I’ve been reading — as a somewhat guilty pleasure, given how bombastic it is — Charlie Pierce’s politics blog over at Esquire.
At the end of October, he critiqued Kim Brooks’s qualms about defriending people who post things like “Just turned off the t.v. More lies from B. Hussein Obama.” This sort of unfriending happens quite a bit on Facebook and Twitter (Sibona and Walczak 2010; Kwak, Chun, Moon 2011), but Brooks was wondering if she was creating a liberal echo chamber for herself, as she chooses to “simply opt out of such challenges, to crop the frame in whatever way suits our political orientation or cultural sensibility.” If many people come to rely on social streams to point them at their news — oh hello Facebook social reader (still one of their creepiest features as I experience it), hello Twitter — this sort of homophily would take Sunstein’s fears of a DailyMe and selective exposure and raises them to yet another level.
Pierce, however, says, no, this is a perfectly reasonable action. He argues that
…they’re low-information assholes, most of them, and they and their ilk have done untold damage to this country. It is alright to de-friend these people. It is alright never to have anything to do with them again. It is alright to believe that most of their ideas are half-baked, and the ones that aren’t are utterly vile, and all that you would ever learn from them is how to be as nasty a human being as you can be.
Like, I said, bombastic. And polarizing. Most of the comments are in agreement with Pierce’s point of view. The cynic in me thinks he might be right; posts like the one Brooks mentions really don’t have any bearing on my political opinions, other than to possibly reinforce them, though more thoughtful critiques might. I also really do believe that there is a point where others’ opinions get so vile, and so hardened, that one really ought to cut them out and disengage.The optimist in me, though, wants to say: no, this is the chance to engage, presumably you have some sort of other relationship to protect.
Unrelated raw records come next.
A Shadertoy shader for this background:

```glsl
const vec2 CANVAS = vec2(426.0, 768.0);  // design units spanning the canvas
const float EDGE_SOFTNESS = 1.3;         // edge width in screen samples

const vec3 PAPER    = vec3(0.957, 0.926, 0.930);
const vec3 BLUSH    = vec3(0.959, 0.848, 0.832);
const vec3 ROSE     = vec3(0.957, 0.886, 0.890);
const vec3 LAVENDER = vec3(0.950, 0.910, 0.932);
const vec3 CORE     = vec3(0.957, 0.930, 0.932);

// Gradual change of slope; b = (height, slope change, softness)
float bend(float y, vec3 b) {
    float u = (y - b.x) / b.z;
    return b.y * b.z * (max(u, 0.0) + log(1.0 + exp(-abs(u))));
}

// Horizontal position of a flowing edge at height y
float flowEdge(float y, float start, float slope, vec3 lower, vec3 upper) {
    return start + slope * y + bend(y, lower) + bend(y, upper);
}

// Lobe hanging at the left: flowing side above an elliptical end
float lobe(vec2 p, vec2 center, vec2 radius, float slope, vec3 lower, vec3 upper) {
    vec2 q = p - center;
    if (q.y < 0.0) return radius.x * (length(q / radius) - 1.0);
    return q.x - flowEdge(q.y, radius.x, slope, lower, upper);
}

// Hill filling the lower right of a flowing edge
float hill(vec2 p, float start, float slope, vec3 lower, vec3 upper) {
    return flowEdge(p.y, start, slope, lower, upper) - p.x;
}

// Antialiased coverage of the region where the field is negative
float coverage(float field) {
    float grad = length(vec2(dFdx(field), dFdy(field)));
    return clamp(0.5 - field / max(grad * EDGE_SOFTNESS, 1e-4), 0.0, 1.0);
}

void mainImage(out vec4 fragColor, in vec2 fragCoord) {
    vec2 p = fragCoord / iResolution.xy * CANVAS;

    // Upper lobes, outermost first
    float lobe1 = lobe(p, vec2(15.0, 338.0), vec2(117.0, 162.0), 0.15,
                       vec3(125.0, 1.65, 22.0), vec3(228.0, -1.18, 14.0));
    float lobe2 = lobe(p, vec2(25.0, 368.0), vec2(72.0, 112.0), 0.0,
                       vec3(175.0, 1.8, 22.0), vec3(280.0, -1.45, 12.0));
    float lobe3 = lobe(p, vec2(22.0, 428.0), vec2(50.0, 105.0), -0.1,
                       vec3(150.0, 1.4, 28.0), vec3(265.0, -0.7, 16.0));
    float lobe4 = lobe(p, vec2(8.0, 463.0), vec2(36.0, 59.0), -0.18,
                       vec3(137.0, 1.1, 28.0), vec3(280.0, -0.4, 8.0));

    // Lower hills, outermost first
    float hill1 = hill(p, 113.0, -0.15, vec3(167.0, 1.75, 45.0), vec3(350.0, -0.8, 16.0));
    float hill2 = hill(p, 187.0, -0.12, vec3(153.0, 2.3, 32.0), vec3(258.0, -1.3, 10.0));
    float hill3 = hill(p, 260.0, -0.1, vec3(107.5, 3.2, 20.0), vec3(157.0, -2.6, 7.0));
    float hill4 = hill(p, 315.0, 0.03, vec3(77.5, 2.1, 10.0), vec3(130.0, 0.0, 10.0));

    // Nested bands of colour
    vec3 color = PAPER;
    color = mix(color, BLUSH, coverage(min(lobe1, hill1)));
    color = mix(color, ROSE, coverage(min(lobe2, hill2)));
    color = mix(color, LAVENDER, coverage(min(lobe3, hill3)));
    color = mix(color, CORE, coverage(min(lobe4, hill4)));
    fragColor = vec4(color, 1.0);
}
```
This is what motivated my study of political discussion in non-political blogs. (& then the cynic in me responds, at which point, this will probably make *them* defriend *you*).
This leads to an issue I’d like to explore in my own work, or have others beat me to: when confronted with disagreeable political opinions in social media streams, (a) when can (and can’t) one engage to possibly affect opinion change, or at least reconsideration, and (b) how can one most effectively do so? From what we learn from that, are there ways to shape the Facebook feed or other streams to show people diverse views from friends that they can engage with, rather than that repulse them? I’ve worked a good deal on related questions in news aggregators, but as a lot of the action moves to Twitter and Facebook, these spaces, and understanding the ways to present and engage with a variety of opinions in them, become more important.